__Exercise brief__
When a line in the material contains the word "none", copy it.

__Excerpted data__

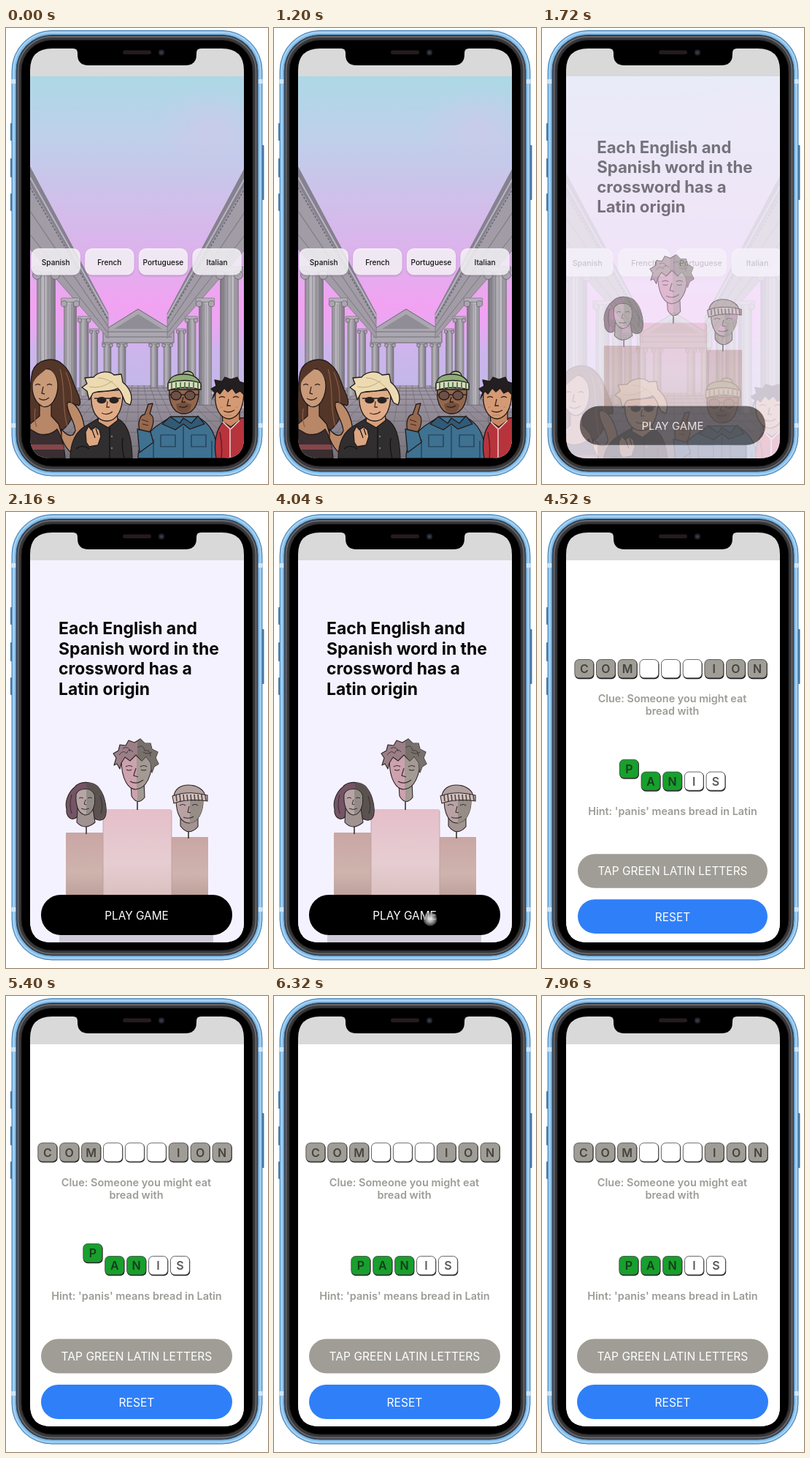
Write an HTML page that moves like this. It is 359 px wide and 623 px high and loops after 8000 ms.

```html
<!DOCTYPE html>
<html lang="en">
<head>
<meta charset="utf-8">
<title>Latin word game</title>
<style>
html, body { margin: 0; width: 100%; height: 100%; overflow: hidden; background: #fff; }
svg { display: block; width: 359px; height: 623px; }
text { font-family: Inter, Roboto, sans-serif; }
</style>
</head>
<body>
<svg id="stage" viewBox="0 0 359 623" xmlns="http://www.w3.org/2000/svg"></svg>
<script>
const LOOP = 8000;
const stage = document.getElementById('stage');

// Markup helpers
const rect = (x, y, w, h, r, fill, more = '') =>
  `<rect x="${x}" y="${y}" width="${w}" height="${h}" rx="${r}" fill="${fill}" ${more}/>`;
const path = (d, fill, more = '') => `<path d="${d}" fill="${fill}" ${more}/>`;
const line = (d, color, w = 1, more = '') =>
  `<path d="${d}" fill="none" stroke="${color}" stroke-width="${w}" ${more}/>`;
const oval = (x, y, rx, ry, fill, more = '') =>
  `<ellipse cx="${x}" cy="${y}" rx="${rx}" ry="${ry}" fill="${fill}" ${more}/>`;
const text = (s, x, y, size, fill, weight = 400, anchor = 'middle') =>
  `<text x="${x}" y="${y}" font-size="${size}" fill="${fill}" font-weight="${weight}" text-anchor="${anchor}">${s}</text>`;
const gradient = (id, ...stops) =>
  `<linearGradient id="${id}" x1="0" y1="0" x2="0" y2="1">` +
  stops.map(([at, c]) => `<stop offset="${at}" stop-color="${c}"/>`).join('') + '</linearGradient>';

const defs = `<defs>
  <clipPath id="screen"><path d="M33 66H326V560Q326 588 298 588H62Q33 588 33 558Z"/></clipPath>
  ${gradient('sky', [0, '#add8e6'], [.16, '#bed0ea'], [.32, '#cfc0ea'], [.48, '#deb0ec'], [.6, '#f2a2f2'],
    [.65, '#eaa6f1'], [.72, '#ccb5ec'], [.82, '#c2b8e8'])}
  ${gradient('floor', [0, '#a39ba9'], [1, '#77727a'])}
  ${gradient('pink', [0, '#e5bfc9'], [.6, '#e6cdd2'], [1, '#d9bfbd'])}
  ${gradient('tan', [0, '#c9a6a4'], [.6, '#cfb3ad'], [1, '#bb9f98'])}
  <linearGradient id="shaft"><stop offset="0" stop-color="#8b8890"/><stop offset=".35" stop-color="#c0bdc4"/>
    <stop offset="1" stop-color="#77737c"/></linearGradient>
  <linearGradient id="split"><stop offset=".5" stop-color="#cda2ae"/><stop offset=".5" stop-color="#a39a94"/></linearGradient>
  <radialGradient id="tap"><stop offset="0" stop-color="#fff"/><stop offset=".5" stop-color="#b5b5b5"/>
    <stop offset="1" stop-color="#777" stop-opacity=".55"/></radialGradient>
  <radialGradient id="cloud"><stop offset="0" stop-color="#dcc2ea"/><stop offset="1" stop-color="#dcc2ea" stop-opacity="0"/></radialGradient>
  <filter id="soft"><feGaussianBlur stdDeviation="1.2"/></filter>
</defs>`;

// Temple
function column(cx, w, top, foot) {
  const x = cx - w / 2, c = w * .24;
  let s = rect(x, top + c, w, foot - top - c, 0, 'url(#shaft)', 'stroke="#68646c" stroke-width=".5"');
  for (let i = 1; i < 5; i++) s += line(`M${x + w * i / 5} ${top + c * 2}V${foot}`, '#7d7983', w / 36);
  s += rect(x - c, top, w + c * 2, c * 1.3, 1, '#b5b1b9', 'stroke="#68646c" stroke-width=".6"');
  for (const k of [-1, 1])
    s += oval(cx + k * w / 2, top + c * 1.9, c, c, '#aaa6ae', 'stroke="#5b5760" stroke-width=".7"');
  return s;
}

const colonnade =
  path('M33 190L140 390V424L33 302Z', '#a19ca6', 'stroke="#7b7681" stroke-width=".8"') +
  path('M33 190L140 390V398L33 214Z', '#85818f') +
  line('M33 204L140 394', '#b9b5c0', 2) +
  line('M33 218L140 399', '#6b6773', 1.6, 'stroke-dasharray="3 2"') +
  line('M33 250L140 408', '#817c86', 1.2) + line('M33 282L140 417', '#7a7580', 1) +
  [[121, 9, 411, 496], [107, 12, 394, 503], [88, 17, 369, 515], [55, 25, 326, 540]]
    .map(c => column(...c)).join('');

function floor() {
  let s = path('M33 520L110 488H252L326 520V588H33Z', 'url(#floor)');
  for (let y = 492, k = 4; y < 588; y += k, k *= 1.25) s += line(`M33 ${y}H326`, '#69656e', .8);
  for (let i = -9; i < 10; i++) s += line(`M${181 + i * 8} 488L${181 + i * 25} 588`, '#6e6973', .7);
  return s;
}

const temple = rect(30, 66, 300, 522, 0, 'url(#sky)') +
  oval(280, 135, 80, 55, 'url(#cloud)', 'opacity=".4"') + floor() +
  [139, 159, 203, 221].map(x => column(x, 10, 429, 491)).join('') +
  path('M133 414L181 384L230 414V430H133Z', '#aba7b0', 'stroke="#6a6670"') +
  path('M148 411L181 391L214 411Z', '#918d97') +
  line('M133 415H230M136 422H227', '#726e78') +
  colonnade + `<g transform="translate(361 0) scale(-1 1)">${colonnade}</g>`;

// People in front of the temple
const ink = 'stroke="#211a1a" stroke-width="1.3" stroke-linejoin="round"';

const woman =
  path('M35 565C33 530 30 500 36 470C42 452 66 448 78 460C88 468 90 480 96 494C104 510 103 520 96 514C93 530 84 550 70 552Z', '#543629', ink) +
  path('M46 510V530L33 541V560H78L72 541L62 530V508Z', '#b88767', ink) +
  path('M33 588V548L40 552C48 558 62 556 70 548C78 560 80 574 81 588Z', '#3a2e30', ink) +
  path('M33 569H78L80 576H33Z', '#84464a') +
  path('M76 548C84 558 92 560 95 550C94 536 82 524 84 512C92 508 102 522 106 538C110 554 106 580 94 582C86 580 80 570 76 560Z', '#bd8a68', ink) +
  path('M36 486C37 470 48 464 59 466C69 470 73 484 70 498C67 512 58 520 50 517C40 512 35 500 36 486Z', '#c99a78', ink) +
  path('M36 490C38 476 50 472 58 463C66 472 72 478 73 492C80 474 72 456 56 457C42 458 34 474 36 490Z', '#543629') +
  line('M40 488q4 -3 7 0M56 488q4 -3 7 0M51 490l-2 9 4 1M45 506q7 5 14 -1', '#3b2724', 1.3) +
  line('M74 466C82 490 76 520 84 544M82 470C90 490 90 500 90 514M40 520Q38 535 42 545', '#8a5c42', 1.2);

const blond =
  path('M88 588C88 565 96 550 112 542L127 533H152C166 540 172 555 173 588Z', '#302e2f', ink) +
  path('M128 526L126 538L140 546L153 536L152 524Z', '#d79f7a', ink) +
  path('M117 498C115 525 126 537 138 537C152 537 161 522 160 494Z', '#e0ac87', ink) +
  path('M114 508L111 496L104 491L111 486L108 478L120 477C128 468 142 468 148 474L158 473L160 484C170 492 175 504 170 515L164 512C160 506 160 498 153 492C140 499 126 494 119 499Z', '#ecdbb2', ink) +
  line('M114 490Q130 494 146 482M126 478Q140 478 152 490', '#c2a878') +
  line('M121 506H157', '#222', 1.5) + oval(131, 508.5, 6.5, 4.5, '#272323') + oval(148, 508.5, 6.5, 4.5, '#272323') +
  line('M139 510l-1 8 4 0M131 526q8 4 15 -2', '#4b2b20', 1.3) +
  path('M110 566L109 552L113 544L117 549L123 545L128 549L130 558L126 570L114 572Z', '#dba680', ink) +
  line('M118 549L122 560M123 547L126 556M142 546V588M96 575Q104 568 114 575M160 560Q158 575 162 588', '#111', 1.2) +
  oval(145, 558, 1.2, 1.2, '#807878') + oval(145, 574, 1.2, 1.2, '#807878');

let stripes = '';
for (let x = 227; x < 266; x += 6) stripes += `M${x} 484V493`;
const beanie =
  path('M181 588C180 575 190 556 206 544L226 531H262C280 540 289 555 291 588Z', '#3f7191', ink) +
  path('M224 494C222 515 232 527 243 527C256 527 265 515 264 494Z', '#93674c', ink) +
  path('M233 514Q243 509 254 514Q253 526 243 526Q234 525 233 514Z', '#73503f') +
  oval(249, 475, 8, 6, '#a8c48f', ink) +
  path('M222 490C222 476 232 473 244 473C258 473 267 480 267 491Z', '#8dad78', ink) +
  path('M222 485Q244 478 267 485V494Q244 488 222 495Z', '#d5dbbd', ink) + line(stripes, '#5f7e52', 2) +
  line('M224 501H264', '#2b211c', 1.3) +
  oval(233, 502, 7, 6, '#6d5148', ink) + oval(252, 502, 7, 6, '#6d5148', ink) +
  line('M243 504l-2 7 5 0M237 517q7 3 12 -1', '#2c1b16', 1.3) +
  path('M225 531L238 540L243 533L254 540L263 530L272 541L252 548L243 541L232 549L214 541Z', '#315a76', ink) +
  line('M243 544V588M212 556H232V572H212ZM254 556H274V572H254ZM202 562V588M282 564V588', '#1d3a50', 1.2) +
  path('M183 550C180 538 184 528 190 528L195 514L201 513L197 527C205 531 202 545 196 553Z', '#96684e', ink) +
  line('M186 535L195 538M187 541L195 543', '#3b231b') +
  path('M180 548L198 552L202 566L183 580Z', '#3f7191', ink);

const curly =
  path('M288 588C284 566 288 546 300 536L328 532V588Z', '#b7343c', ink) +
  path('M296 526L297 538L308 545L320 536V522Z', '#c98862', ink) +
  line('M297 538L307 548V588M320 536L308 548', '#e6d5d4', 1.5) + line('M293 552Q297 570 295 588', '#5e1c24', 1.4) +
  path('M287 498C285 520 294 534 306 534C318 532 326 520 326 494C314 484 296 484 287 498Z', '#d49a74', ink) +
  path('M283 506L286 498L281 493L288 489L286 481L296 483L300 477L308 480L317 477L320 483L328 486V503L321 496L315 499L310 492L304 497L299 492L293 500L289 496Z', '#231e20', ink) +
  line('M292 505q4 -3 8 0M311 505q4 -3 8 0M305 507l-2 9 5 0M298 523q8 4 15 -1', '#3a2018', 1.3) +
  line('M294 518h3M315 518h3M300 529h10', '#8e5f47', 1, 'stroke-dasharray="1 1.5"');

const pills = ['Spanish', 'French', 'Portuguese', 'Italian'].map((s, i) => {
  const x = 34.5 + i * 73.6;
  return rect(x, 302.5, 67.5, 36.5, 10, '#75608a', 'opacity=".35" filter="url(#soft)"') +
    rect(x, 301, 67.5, 36.5, 10, '#fff', 'opacity=".78"') + text(s, x + 33.7, 323.6, 10.1, '#111', 450);
}).join('');

// Busts on podiums
const edge = 'stroke="#2c2528" stroke-width="1.1" stroke-linejoin="round"';
const leftBust =
  line('M110 428V440', '#333', 1.6) +
  path('M94 376C102 366 122 368 128 378C136 388 140 410 135 418C130 424 122 420 118 416H98C90 424 82 416 83 406C80 396 86 382 94 376Z', '#755465', edge) +
  path('M110 370C122 368 130 376 133 388C140 406 136 420 128 420L118 416Z', '#59524f') +
  path('M98 405L97 424Q108 436 122 424L119 405Z', '#9f9290', edge) +
  path('M96 386C98 377 116 375 121 386C124 404 116 414 108 414C99 412 95 400 96 386Z', '#b7a5a6', edge) +
  path('M110 379C118 379 122 386 121 396C119 408 114 413 110 413Z', '#928b85') +
  line('M100 391q3 -2 6 0M112 391q3 -2 6 0M109 393l-2 6 3 1M103 405q5 3 11 0M90 386Q86 400 90 412M129 388Q134 402 130 412', '#372b31');
const midBust =
  line('M180 396V407', '#333', 1.6) +
  path('M171 372L172 388Q180 402 190 390L189 368Z', 'url(#split)', edge) +
  path('M158 338C158 366 168 379 178 379C192 378 201 360 200 334C186 322 166 324 158 338Z', 'url(#split)', edge) +
  path('M156 351L152 344L148 346L151 336L147 330L154 326L156 318L164 319L168 312L176 315L184 310L190 316L198 316L200 324L208 328L205 336L209 344L203 348L200 356L198 342L192 334L186 340L178 332L170 340L163 335L158 343Z', '#9b7f87', edge) +
  path('M180 314L184 310L190 316L198 316L200 324L208 328L205 336L209 344L203 348L200 356L198 342L192 334L186 340L180 333Z', '#77706b') +
  line('M155 332q6 -8 10 -2q4 -9 9 -2M160 323q8 -4 10 4M180 322q8 -6 10 4q8 -2 8 8M188 328q6 4 12 0', '#463a40') +
  line('M164 348q5 -3 9 0M184 348q5 -3 9 0M165 352q4 2 7 0M185 352q4 2 7 0M178 350l-3 10 6 2M170 368q9 5 18 -2', '#3a2a30', 1.2);
let knit = '';
for (let x = 233; x < 274; x += 5) knit += `M${x} 386l1 9`;
const rightBust =
  line('M250 434V446', '#333', 1.6) +
  path('M239 415V429Q250 444 263 430V412Z', '#a39491', edge) +
  path('M233 392C233 416 242 425 251 425C262 424 271 412 270 390Z', '#b9a2a4', edge) +
  path('M252 392H270C271 412 262 424 252 425Z', '#968d87') +
  path('M230 390C230 378 240 373 250 373C262 373 273 380 273 390Z', '#b3a19f', edge) +
  path('M228 388Q250 380 276 387V395Q250 391 230 398Z', '#d2c2bd', edge) + line(knit, '#4c4143', 1.6) +
  line('M238 401q4 -3 8 0M255 401q4 -3 8 0M251 402l-2 8 4 1M243 417q8 3 14 -1', '#382b30', 1.1);

const podiums =
  rect(82, 438, 51, 90, 1, 'url(#tan)') + rect(227, 444, 50, 84, 1, 'url(#tan)') +
  rect(133, 406, 94, 122, 2, 'url(#pink)') + line('M133 408V523M227 408V523', '#b99ca0', .8) +
  rect(73, 572, 211, 30, 0, '#cfcad8');

const label = (s, y, size = 15.6) => text(s, 179, y, size, '#fff');
const intro = rect(-60, -60, 480, 760, 0, '#f5f2ff') +
  ['Each English and', 'Spanish word in the', 'crossword has a', 'Latin origin']
    .map((s, i) => text(s, 72, 167 + i * 27.7, 22.9, '#060606', 650, 'start')).join('') +
  podiums + leftBust + midBust + rightBust +
  rect(48, 523, 262, 55, 27, '#000') + label('PLAY GAME', 556.5, 15.4) +
  '<circle id="dot" cx="214" cy="556" r="9.5" fill="url(#tap)" opacity=".9"/>';

// Letter tiles
const styles = {
  gray: ['#9f9d96', '#45443f'],
  green: ['#189f2d', '#173d1b'],
  white: ['#fff', '#5a5a5a']
};
function tile(ch, cx, cy, kind) {
  const [fill, color] = styles[kind];
  return rect(cx - 12.8, cy - 12.2, 26.6, 26, 6, '#1c1c1c') +
    rect(cx - 13, cy - 13, 26, 25.4, 6, fill, 'stroke="#444" stroke-width=".8"') +
    text(ch, cx, cy + 5.8, 16, color, 600);
}
const topRow = [...'COM   ION'].map((c, i) =>
  tile(c, 56.8 + i * 29.9, 213.8, c === ' ' ? 'white' : 'gray')).join('');
const rootRow = [...'PANIS'].map((c, i) => {
  const s = tile(c, 118.8 + i * 29.9, 368.5, i < 3 ? 'green' : 'white');
  return i ? s : `<g id="first">${s}</g>`;
}).join('');

const puzzle = rect(-60, -60, 480, 760, 0, '#fff') + topRow +
  text('Clue: Someone you might eat', 178.5, 260, 14.5, '#9d9c96', 600) +
  text('bread with', 178.5, 277, 14.5, '#9d9c96', 600) + rootRow +
  text("Hint: 'panis' means bread in Latin", 179, 415, 14.5, '#9d9c96', 600) +
  rect(48, 468.5, 262, 47, 23.5, '#9f9d96') + label('TAP GREEN LATIN LETTERS', 498) +
  rect(48, 531, 262, 47, 23.5, '#2f80f8') + label('RESET', 560.5);

// Phone body
const bands = [73, 543].map(y => rect(7.5, y - 3, 6, 6, 0, '#cfe6f7') + rect(345.5, y - 3, 6, 6, 0, '#cfe6f7')).join('');
const ring = (inset, fill, more = '') =>
  rect(8 + inset, 3.5 + inset, 343 - inset * 2, 608.5 - inset * 2, 55 - inset, fill, more);
const phone =
  [[130, 24], [178, 26], [226, 24]].map(([y, h]) => rect(6, y, 4, h, 1, '#3f729f')).join('') +
  rect(349.5, 160, 4, 75, 1, '#3f729f') +
  ring(0, '#82bce8', 'stroke="#4a80b0"') + ring(2.5, 'none', 'stroke="#a9d3f3" stroke-width="2"') + bands +
  ring(6, '#2f3238', 'stroke="#35597a"') + ring(8.5, '#38383b', 'stroke="#68686c" stroke-width="2"') +
  ring(13, '#000', 'stroke="#1e1e20"');
const header =
  path('M33 66V58Q33 28 63 28H92Q98 28 98 34V36Q98 51 113 51H246Q261 51 261 36V34Q261 28 267 28H296Q326 28 326 58V66Z', '#d9d9d9') +
  rect(160, 30.5, 39, 5.5, 2.7, '#251b1d') +
  oval(213, 33.5, 4, 4, '#23232a') + oval(213, 33.5, 1.8, 1.8, '#3c4058');

stage.innerHTML = defs + phone + header + `<g clip-path="url(#screen)">
  ${rect(30, 66, 300, 525, 0, '#f7eef6')}
  <g id="home">${temple}${woman}${blond}${beanie}${curly}${pills}</g>
  <g id="intro">${intro}</g><g id="puzzle">${puzzle}</g></g>`;

const get = id => document.getElementById(id);
const home = get('home'), introPage = get('intro'), puzzlePage = get('puzzle');
const dot = get('dot'), first = get('first');
const clamp = v => Math.max(0, Math.min(1, v));

function place(page, alpha, scale) {
  page.style.display = alpha > 0 ? '' : 'none';
  page.setAttribute('opacity', alpha);
  page.setAttribute('transform', `translate(179 300) scale(${scale}) translate(-179 -300)`);
}

// Page change: the new page grows and fades in while the old one grows and fades out
function change(t, start) {
  const p = clamp((t - start) / 680), q = clamp(p / .58);
  return { move: 1 - (1 - p) ** 3, enter: q ** 1.4, leave: 1 - q };
}

function draw(t) {
  const a = change(t, 1480), b = change(t, 4120);
  const shrunk = c => 1 - .11 * (1 - c.move), grown = c => 1 + .075 * c.move;
  place(home, a.leave, grown(a));
  place(introPage, a.enter * b.leave, shrunk(a) * grown(b));
  place(puzzlePage, b.enter, shrunk(b));
  dot.style.display = t >= 4040 && t < 4240 ? '' : 'none';
  const d = clamp((t - 5840) / 400);
  first.setAttribute('transform', `translate(0 ${-17 * (1 - d * d * (3 - 2 * d))})`);
}

function tick(now) {
  draw(now % LOOP);
  requestAnimationFrame(tick);
}
draw(0);
requestAnimationFrame(tick);
</script>
</body>
</html>
```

__Result below__
  `<path d="${d}" fill="none" stroke="${color}" stroke-width="${w}" ${more}/>`;
  ring(0, '#82bce8', 'stroke="#4a80b0"') + ring(2.5, 'none', 'stroke="#a9d3f3" stroke-width="2"') + bands +
  page.style.display = alpha > 0 ? '' : 'none';
  dot.style.display = t >= 4040 && t < 4240 ? '' : 'none';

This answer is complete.